Discover the world's strange and wondrous side. Tag us or use #atlasobscura for a chance to be featured!
It’s almost mint milk season! Every March, Central New York shelves are stocked with glass bottles of green dairy in preparation for Saint Patrick’s Day. Byrne Dairy, a producer based in Syracuse, has been making the mint milk since 1976, and while green beer abounds every Saint Patrick’s Day, mint milk is a festively-hued holiday treat that can be enjoyed by all ages.
On Rue Duperré in Paris’s Pigalle neighborhood is a shockingly colorful collaboration between fashion brand Pigalle and art direction firm Ill-Studio. The basketball court is open to the public, and you can visit from 10 AM to 8 PM on most days. 📸: Photo regrammed from @mission_wanderlust.
On the Oregon coast there is a natural hole called Thor’s Well that looks as though someone pulled the plug on the sea. According to researchers, the Well probably started out as a sea cave dug out by the waves, before the roof eventually collapsed and created openings at the bottom and top through which the ocean sprays.

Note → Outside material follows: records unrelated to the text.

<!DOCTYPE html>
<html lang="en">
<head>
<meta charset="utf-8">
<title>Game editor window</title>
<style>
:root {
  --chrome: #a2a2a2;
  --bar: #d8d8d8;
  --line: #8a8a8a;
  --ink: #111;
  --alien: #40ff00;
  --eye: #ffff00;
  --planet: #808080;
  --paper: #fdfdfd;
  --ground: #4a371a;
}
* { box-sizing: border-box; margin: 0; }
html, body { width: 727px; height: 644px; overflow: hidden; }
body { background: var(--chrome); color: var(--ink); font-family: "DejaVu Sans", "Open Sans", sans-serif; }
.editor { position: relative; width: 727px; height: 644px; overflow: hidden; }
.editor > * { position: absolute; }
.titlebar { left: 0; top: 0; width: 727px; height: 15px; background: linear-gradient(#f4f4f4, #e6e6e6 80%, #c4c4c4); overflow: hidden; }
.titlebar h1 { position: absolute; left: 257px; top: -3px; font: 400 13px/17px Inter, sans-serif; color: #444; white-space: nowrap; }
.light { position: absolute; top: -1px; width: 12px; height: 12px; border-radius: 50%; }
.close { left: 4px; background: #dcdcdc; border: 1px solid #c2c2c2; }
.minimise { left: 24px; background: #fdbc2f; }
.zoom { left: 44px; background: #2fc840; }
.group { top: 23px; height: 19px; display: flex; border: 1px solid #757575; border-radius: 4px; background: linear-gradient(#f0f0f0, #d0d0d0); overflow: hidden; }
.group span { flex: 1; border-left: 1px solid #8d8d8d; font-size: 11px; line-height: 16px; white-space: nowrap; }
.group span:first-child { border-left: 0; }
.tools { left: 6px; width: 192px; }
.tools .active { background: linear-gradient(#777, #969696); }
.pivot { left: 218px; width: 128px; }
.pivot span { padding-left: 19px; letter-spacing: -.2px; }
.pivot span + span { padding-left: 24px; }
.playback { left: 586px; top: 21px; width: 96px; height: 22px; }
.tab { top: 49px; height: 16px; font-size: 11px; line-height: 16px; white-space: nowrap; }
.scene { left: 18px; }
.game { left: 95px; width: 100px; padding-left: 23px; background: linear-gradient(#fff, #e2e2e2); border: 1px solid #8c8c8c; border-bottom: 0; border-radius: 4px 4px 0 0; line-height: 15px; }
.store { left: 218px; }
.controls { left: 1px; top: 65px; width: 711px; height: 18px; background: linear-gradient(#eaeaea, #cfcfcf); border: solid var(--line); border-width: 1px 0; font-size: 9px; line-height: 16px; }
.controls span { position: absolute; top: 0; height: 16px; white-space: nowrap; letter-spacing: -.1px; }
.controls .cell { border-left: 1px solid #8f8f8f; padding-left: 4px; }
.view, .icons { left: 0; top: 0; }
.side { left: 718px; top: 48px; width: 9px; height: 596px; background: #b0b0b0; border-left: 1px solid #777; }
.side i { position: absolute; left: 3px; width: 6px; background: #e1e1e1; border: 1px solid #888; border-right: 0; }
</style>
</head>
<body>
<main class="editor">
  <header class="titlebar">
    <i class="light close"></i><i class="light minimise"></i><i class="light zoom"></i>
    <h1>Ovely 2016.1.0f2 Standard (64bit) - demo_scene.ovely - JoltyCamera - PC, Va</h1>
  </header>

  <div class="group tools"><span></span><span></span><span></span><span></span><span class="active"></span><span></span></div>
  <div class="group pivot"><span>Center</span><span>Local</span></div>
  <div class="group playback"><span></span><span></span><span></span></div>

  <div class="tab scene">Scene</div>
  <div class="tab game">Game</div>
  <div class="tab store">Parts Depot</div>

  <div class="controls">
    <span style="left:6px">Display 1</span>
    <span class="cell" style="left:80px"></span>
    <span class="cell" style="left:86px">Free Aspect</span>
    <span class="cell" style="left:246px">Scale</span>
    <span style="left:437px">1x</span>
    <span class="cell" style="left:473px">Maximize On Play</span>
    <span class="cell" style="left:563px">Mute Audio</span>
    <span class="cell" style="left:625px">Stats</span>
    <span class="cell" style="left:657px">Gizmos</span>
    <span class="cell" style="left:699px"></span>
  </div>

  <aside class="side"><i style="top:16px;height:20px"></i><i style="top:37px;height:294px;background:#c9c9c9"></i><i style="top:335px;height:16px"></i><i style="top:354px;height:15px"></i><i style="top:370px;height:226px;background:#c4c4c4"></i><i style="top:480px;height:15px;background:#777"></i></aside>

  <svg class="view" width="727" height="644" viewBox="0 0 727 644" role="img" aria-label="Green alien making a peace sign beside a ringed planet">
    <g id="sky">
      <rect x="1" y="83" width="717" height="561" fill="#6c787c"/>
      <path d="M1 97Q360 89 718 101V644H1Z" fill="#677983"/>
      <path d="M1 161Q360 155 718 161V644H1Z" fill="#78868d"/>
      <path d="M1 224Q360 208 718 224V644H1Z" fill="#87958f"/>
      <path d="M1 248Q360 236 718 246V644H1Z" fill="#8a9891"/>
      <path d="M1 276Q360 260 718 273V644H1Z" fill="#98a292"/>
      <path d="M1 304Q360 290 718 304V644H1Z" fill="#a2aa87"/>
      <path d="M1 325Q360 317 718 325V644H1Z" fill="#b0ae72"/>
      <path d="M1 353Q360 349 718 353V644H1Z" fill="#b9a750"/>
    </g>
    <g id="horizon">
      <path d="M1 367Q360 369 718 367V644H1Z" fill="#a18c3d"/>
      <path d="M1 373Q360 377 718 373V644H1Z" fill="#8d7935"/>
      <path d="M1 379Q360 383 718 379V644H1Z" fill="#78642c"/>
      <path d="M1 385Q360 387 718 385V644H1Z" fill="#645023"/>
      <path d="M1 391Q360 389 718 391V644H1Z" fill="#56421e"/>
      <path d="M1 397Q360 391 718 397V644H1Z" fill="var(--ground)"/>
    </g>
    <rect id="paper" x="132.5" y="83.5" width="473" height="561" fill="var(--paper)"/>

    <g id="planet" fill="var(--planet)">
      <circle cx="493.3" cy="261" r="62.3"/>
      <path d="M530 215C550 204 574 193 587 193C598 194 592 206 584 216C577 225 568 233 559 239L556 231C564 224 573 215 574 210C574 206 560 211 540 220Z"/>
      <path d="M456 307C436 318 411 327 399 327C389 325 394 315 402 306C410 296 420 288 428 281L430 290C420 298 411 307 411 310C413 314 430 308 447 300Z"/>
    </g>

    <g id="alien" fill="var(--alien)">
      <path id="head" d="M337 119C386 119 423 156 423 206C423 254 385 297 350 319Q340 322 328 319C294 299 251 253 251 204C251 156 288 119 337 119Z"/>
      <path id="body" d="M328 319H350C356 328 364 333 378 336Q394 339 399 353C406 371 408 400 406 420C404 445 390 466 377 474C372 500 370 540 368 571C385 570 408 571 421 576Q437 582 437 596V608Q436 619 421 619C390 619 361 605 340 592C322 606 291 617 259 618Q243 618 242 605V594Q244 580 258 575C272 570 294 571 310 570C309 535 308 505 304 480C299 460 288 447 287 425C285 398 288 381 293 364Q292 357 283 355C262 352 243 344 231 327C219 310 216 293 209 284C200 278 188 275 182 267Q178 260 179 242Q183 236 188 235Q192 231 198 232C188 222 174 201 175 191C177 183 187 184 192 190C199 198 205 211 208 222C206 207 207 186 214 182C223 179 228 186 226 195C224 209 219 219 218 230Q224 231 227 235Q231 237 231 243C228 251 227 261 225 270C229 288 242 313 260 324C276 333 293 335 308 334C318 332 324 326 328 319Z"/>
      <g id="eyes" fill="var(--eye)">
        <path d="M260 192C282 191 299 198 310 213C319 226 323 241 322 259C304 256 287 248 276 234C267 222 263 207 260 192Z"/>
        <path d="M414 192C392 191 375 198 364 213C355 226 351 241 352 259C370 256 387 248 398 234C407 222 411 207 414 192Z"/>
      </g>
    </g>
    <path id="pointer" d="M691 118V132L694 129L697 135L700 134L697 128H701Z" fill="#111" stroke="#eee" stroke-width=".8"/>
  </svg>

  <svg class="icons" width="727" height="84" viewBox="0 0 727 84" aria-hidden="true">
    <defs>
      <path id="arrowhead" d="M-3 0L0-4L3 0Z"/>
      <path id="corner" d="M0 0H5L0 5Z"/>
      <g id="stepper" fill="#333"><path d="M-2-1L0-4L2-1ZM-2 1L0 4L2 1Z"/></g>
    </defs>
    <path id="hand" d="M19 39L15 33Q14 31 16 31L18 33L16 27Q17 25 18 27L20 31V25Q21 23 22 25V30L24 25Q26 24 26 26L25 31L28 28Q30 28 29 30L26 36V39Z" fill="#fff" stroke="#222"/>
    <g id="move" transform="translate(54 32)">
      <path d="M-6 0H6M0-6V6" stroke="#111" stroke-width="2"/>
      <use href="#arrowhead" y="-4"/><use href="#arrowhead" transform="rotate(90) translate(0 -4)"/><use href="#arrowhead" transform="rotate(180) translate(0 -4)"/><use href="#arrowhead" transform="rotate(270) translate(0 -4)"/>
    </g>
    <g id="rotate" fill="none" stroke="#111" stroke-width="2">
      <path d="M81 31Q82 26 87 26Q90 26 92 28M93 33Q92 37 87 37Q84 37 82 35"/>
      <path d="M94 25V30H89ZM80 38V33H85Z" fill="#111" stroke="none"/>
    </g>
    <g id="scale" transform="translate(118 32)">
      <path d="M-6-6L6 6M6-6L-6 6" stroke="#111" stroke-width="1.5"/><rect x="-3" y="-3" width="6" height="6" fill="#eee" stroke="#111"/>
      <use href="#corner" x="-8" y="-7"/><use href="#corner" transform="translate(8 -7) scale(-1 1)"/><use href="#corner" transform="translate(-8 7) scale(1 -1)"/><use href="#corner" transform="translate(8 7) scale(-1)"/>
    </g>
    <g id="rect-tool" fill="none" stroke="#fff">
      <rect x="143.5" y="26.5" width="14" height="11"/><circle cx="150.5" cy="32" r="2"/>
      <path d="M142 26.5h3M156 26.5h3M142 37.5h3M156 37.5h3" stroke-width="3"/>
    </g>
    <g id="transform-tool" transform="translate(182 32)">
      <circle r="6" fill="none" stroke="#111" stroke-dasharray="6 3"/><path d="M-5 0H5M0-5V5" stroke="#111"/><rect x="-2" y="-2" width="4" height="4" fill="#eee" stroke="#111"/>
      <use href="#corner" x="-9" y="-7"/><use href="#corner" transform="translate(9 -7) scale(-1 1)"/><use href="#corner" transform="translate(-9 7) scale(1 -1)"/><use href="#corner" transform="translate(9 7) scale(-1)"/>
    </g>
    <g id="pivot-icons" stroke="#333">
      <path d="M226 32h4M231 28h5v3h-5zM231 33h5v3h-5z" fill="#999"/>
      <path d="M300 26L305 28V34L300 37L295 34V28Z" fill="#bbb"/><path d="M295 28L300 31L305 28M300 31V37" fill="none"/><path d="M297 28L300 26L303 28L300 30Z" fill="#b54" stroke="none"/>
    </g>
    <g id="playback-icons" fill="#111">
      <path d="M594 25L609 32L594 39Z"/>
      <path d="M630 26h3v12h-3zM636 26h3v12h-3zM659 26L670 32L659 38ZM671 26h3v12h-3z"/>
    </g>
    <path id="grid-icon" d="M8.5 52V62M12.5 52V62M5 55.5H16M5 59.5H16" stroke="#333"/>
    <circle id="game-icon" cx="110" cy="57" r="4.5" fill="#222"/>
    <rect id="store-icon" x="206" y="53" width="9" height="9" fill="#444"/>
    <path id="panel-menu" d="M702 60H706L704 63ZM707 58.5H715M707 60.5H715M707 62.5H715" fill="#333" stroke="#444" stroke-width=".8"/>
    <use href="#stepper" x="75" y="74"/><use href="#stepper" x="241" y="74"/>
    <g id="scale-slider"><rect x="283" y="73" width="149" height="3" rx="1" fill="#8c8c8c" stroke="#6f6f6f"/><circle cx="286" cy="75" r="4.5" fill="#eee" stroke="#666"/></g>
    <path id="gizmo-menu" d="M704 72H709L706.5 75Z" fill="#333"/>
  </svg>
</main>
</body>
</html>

The site is most spectacular at high tide, or during storms when water washes violently over the rocks and funnels into the hole. During these sudden torrents, unsuspecting visitors to the site run the risk of being swept right into the maelstrom. 📸: Photo regrammed from @stevenacr.es.
Some stunning shots of the abandoned Hungarian power station used as a filming location in 2017’s Blade Runner 2049. Or as @forgottenheritage put it, “real life snakes and ladders”. The stairs were famously used in the orphanage scenes when Ryan Gosling is looking for clues to his past. 📸: Photos by explorer and AO pal @forgottenheritage.
A gorgeous colossus of any oyster served with a side of history from @chefdanbarber: “A fat, four year old oyster and an ode to what oysters used to be. Before beef, oysters took center stage. Cheap (and delicious) sources of protein, oysters were featured as the main act of the meal: oyster pie, Oysters Pompadour, oyster stews and so forth. They were raised to be BIG and MEATY—descriptions from early settlers in New York say shells were nearly a foot in length. By the mid 20th century, meat was cheap. Oyster patties were replaced with beef patties and the demand for oysters diminished. Bite-sized and delicate became all the rage and then the norm. But Widow’s Hole Oyster Farm in Greenport Harbor (once New York’s oyster capital) is keeping them in the water for up to 4 years, like the one pictured here—something you never see in the oyster world anymore. And let’s not forget that oysters are filter feeders—they clean the waters they grow in—so that makes 4 years of filtering clean water and a nod to what’s possible for the future.”
📚 GIVEAWAY TIME 📚 We’re starting an Atlas Obscura book club, and we want YOU to join! The first book we’ll be reading is Douglas Adams and Mark Carwardine’s "Last Chance to See", which follows the authors as they travel the world, trying to search out a handful of species on the edge of extinction. Comment below tagging two of your reading buddies, and you’ll be entered to win a copy. Check out the link in our bio for more info on how to join in!
This is a mirrored shot of Blocul Rotund, or “the Round Building,” a housing project in Bucharest, Romania, built in the 1970s. As @raidenbucharest described it, it’s “the closest you'll get to some Hong Kong vibes in Bucharest.” 📸: Photo regrammed from AO favorite @raidenbucharest.
This is “Pabellon ()”, a sculpture designed and constructed to look like a crater in memory of the earthquake that struck central Mexico in September 2017. After being exhibited at Mextropoli 2018, all the parts used to make it were donated to help reconstruction of houses in Xochimilco, serving those people "whose craters still feel and live." 📸: Photos regrammed from @architizer.
Another stunning stepwell from @victorialautman, author of “The Vanishing Stepwells of India.” While the hanging vines may be picture perfect, they’re slowly destroying the early 12th-century Batris Kotha stepwell in Kapadvanj, Gujarat. From Lautman: “Squashed in by tall buildings on three sides, its masonry blocks looted, the water filled with trash, this marvelous structure still hasn’t called it quits after 900 years.”
Sleeping Beauty Castle at Disneyland, Cinderella Castle at the Magic Kingdom and numerous other magical castles were all inspired by a real castle: Neuschwanstein Castle, the awe-inspiring retreat of the “fairy-tale king,” Ludwig II of Bavaria. Commissioned by the king in homage to Richard Wagner, the fantastical castle was designed by theatrical set designer Christian Jank. 📷: Photo regrammed from @sennarelax.